Abstract : A commonplace in contemporary philosophy is that mental content has normative properties. A number of writers associate this view to the idea that the normativity of content is essentially connected to its social character. I agree with the first thesis, but disagree with the second. The paper examines three kinds of view according to which the norms of thought and content are social: Wittgenstein's rule following considerations, Davidson's triangulation argument, and Brandom's inferential pragmatics, and criticises each. It is argued that there are objective conceptual norms constitutive of mental content, but that these are not essentially social. A commonplace in contemporary philosophy is that mental content has normative properties. A number of writers associate this view to the idea that the normativity of content is essentially connected to its social character. I agree with the first thesis, but disagree with the second. The paper examines three kinds of view according to which the norms of thought and content are social: Wittgenstein's rule following considerations, Davidson's triangulation argument, and Brandom's inferential pragmatics, and criticises each. It is argued that there are objective conceptual norms constitutive of mental content, but that these are not essentially social.
Type de document :
Article dans une revue
Mind and Society, Springer Verlag, 2002, 2 (3), pp.129-148
Liste complète des métadonnées

https://jeannicod.ccsd.cnrs.fr/ijn_00000250
Contributeur : Pascal Engel <>
Soumis le : vendredi 1 novembre 2002 - 16:24:30
Dernière modification le : mardi 24 avril 2018 - 17:20:08

Fichiers

Identifiants

  • HAL Id : ijn_00000250, version 1

Collections

Citation

Pascal Engel. The norms of thought: are they social?. Mind and Society, Springer Verlag, 2002, 2 (3), pp.129-148. 〈ijn_00000250〉
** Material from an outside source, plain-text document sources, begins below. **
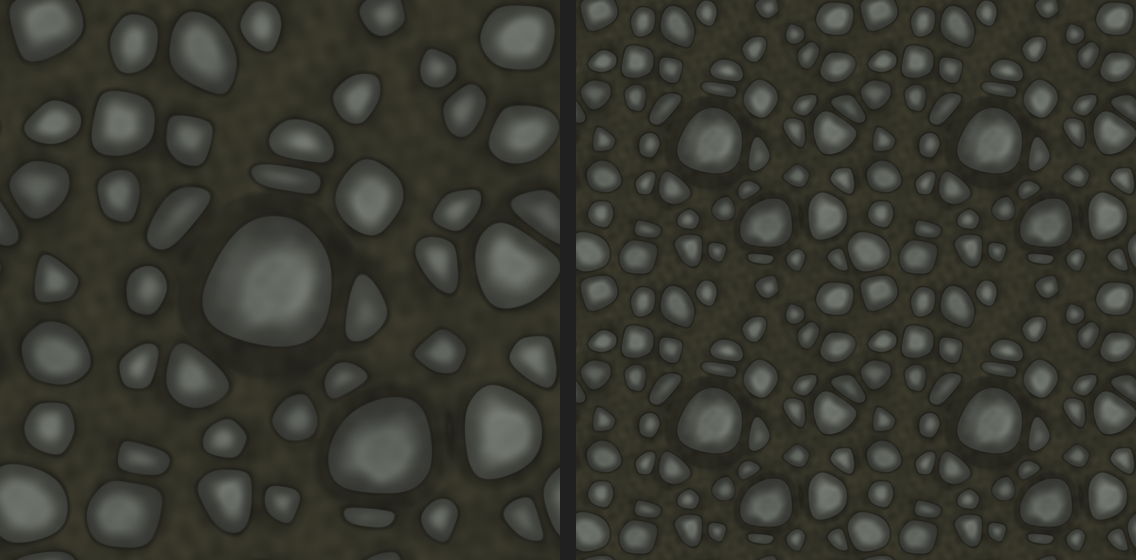
Left: one tile. Right: repeated 2 by 2.
This texture is drawn by a WebGL 1 fragment shader. Its source:

```glsl
precision highp float;

uniform vec2 u_resolution;

const float TAU = 6.28319;
const float GRID = 7.0;
const float STONES = 49.0;
const float GAP = 0.008;

const vec3 CREVICE = vec3(0.135, 0.135, 0.11);
const vec3 MOSS = vec3(0.215, 0.21, 0.16);
const vec3 STONE_RIM = vec3(0.235, 0.24, 0.22);
const vec3 STONE_TOP = vec3(0.42, 0.44, 0.41);

float hash(float index, float salt) {
  return fract(sin(index * 127.1 + salt * 311.7) * 43758.5);
}

// Shortest offset on the repeating tile
vec2 wrapOffset(vec2 offset) {
  return fract(offset + 0.5) - 0.5;
}

// Layered sines with whole wave counts, so the field wraps
float mottle(vec2 uv, float frequency, float salt) {
  float sum = 0.0;
  for (float i = 0.0; i < 12.0; i++) {
    float angle = TAU * hash(i, salt);
    float count = frequency * mix(0.35, 1.0, hash(i, salt + 1.3));
    vec2 waves = floor(vec2(cos(angle), sin(angle)) * count + 0.5);
    sum += sin(TAU * (dot(waves, uv) + hash(i, salt + 2.7)));
  }
  return sum / 3.5;
}

// Centre in xy, radius in z; the middle cell holds the largest stone
vec3 stoneAt(float index) {
  vec2 cell = vec2(mod(index, GRID), floor(index / GRID));
  vec2 jitter = vec2(hash(index, 1.1), hash(index, 2.2)) - 0.5;
  float radius = 0.045 + 0.07 * pow(hash(index, 3.3), 3.0);
  float isLargest = 1.0 - step(0.5, abs(index - floor(STONES * 0.5)));
  radius = mix(radius, 0.165, isLargest);
  return vec3((cell + 0.5 + 0.72 * jitter) / GRID, radius);
}

// Finds the owning stone: index in x, power distance in y
vec2 findOwner(vec2 uv) {
  vec2 owner = vec2(0.0, 10.0);
  for (float i = 0.0; i < STONES; i++) {
    vec3 stone = stoneAt(i);
    vec2 offset = wrapOffset(uv - stone.xy);
    float power = dot(offset, offset) - stone.z * stone.z;
    if (power < owner.y) owner = vec2(i, power);
  }
  return owner;
}

// Depth inside the stone: smooth minimum over neighbours and chipped sides
float stoneDepth(vec2 uv, vec2 owner) {
  vec3 stone = stoneAt(owner.x);
  vec2 offset = wrapOffset(uv - stone.xy);
  float sharpness = 6.0 / stone.z;
  float sum = 0.0;
  for (float i = 0.0; i < STONES; i++) {
    if (abs(i - owner.x) > 0.5) {
      vec3 other = stoneAt(i);
      vec2 away = wrapOffset(uv - other.xy);
      float power = dot(away, away) - other.z * other.z;
      float side = (power - owner.y) / (2.0 * max(length(offset - away), 0.01));
      sum += exp(-sharpness * side);
    }
  }
  for (float k = 0.0; k < 6.0; k++) {
    float angle = TAU * (k + 0.75 * hash(owner.x, 5.0 + k)) / 6.0;
    float reach = stone.z * mix(0.88, 1.35, hash(owner.x, 15.0 + k));
    float side = reach - dot(offset, vec2(cos(angle), sin(angle)));
    sum += exp(-sharpness * side);
  }
  return -log(sum) / sharpness - GAP;
}

vec3 groundColor(vec2 uv, float depth, float power) {
  float contact = smoothstep(0.0, GAP, -depth);
  float openness = smoothstep(-0.002, 0.003, power);
  float moss = contact * (0.3 + 0.6 * openness) + 0.13 * mottle(uv, 9.0, 31.0);
  vec3 color = mix(CREVICE, MOSS, clamp(moss, 0.0, 1.0));
  return color * (1.0 + 0.05 * mottle(uv, 38.0, 37.0));
}

vec3 stoneColor(vec2 uv, float depth, float index) {
  float radius = stoneAt(index).z;
  float bevel = 0.016 + 0.2 * radius;
  float rise = depth / bevel + 0.1 * mottle(uv, 14.0, 41.0);
  float top = 0.35 * clamp(rise, 0.0, 1.0) + 0.65 * smoothstep(0.3, 1.1, rise);
  float ridge = exp(-pow((rise - 1.05) * 4.0, 2.0));
  float worn = max(mottle(uv, 8.0, 43.0), 0.0);
  float tone = mix(0.9, 1.03, hash(index, 8.8)) + 0.03 * mottle(uv, 5.0, 47.0);
  vec3 color = mix(STONE_RIM, STONE_TOP, top) * tone;
  color += 0.025 * ridge * worn;
  return color * (1.0 + 0.018 * mottle(uv, 36.0, 53.0));
}

void main() {
  vec2 uv = gl_FragCoord.xy / u_resolution;

  // Bend the straight cell sides
  vec2 bend = vec2(mottle(uv, 6.0, 21.0), mottle(uv, 6.0, 25.0));
  vec2 bentUv = uv + 0.006 * bend;

  vec2 owner = findOwner(bentUv);
  float depth = stoneDepth(bentUv, owner);
  float softness = max(0.0015, 0.75 / u_resolution.y);
  float cover = smoothstep(-softness, softness, depth);

  vec3 ground = groundColor(uv, depth, owner.y);
  vec3 stone = stoneColor(uv, depth, owner.x);
  gl_FragColor = vec4(mix(ground, stone, cover), 1.0);
}
```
Partager

Métriques

Consultations de la notice

159

Téléchargements de fichiers

37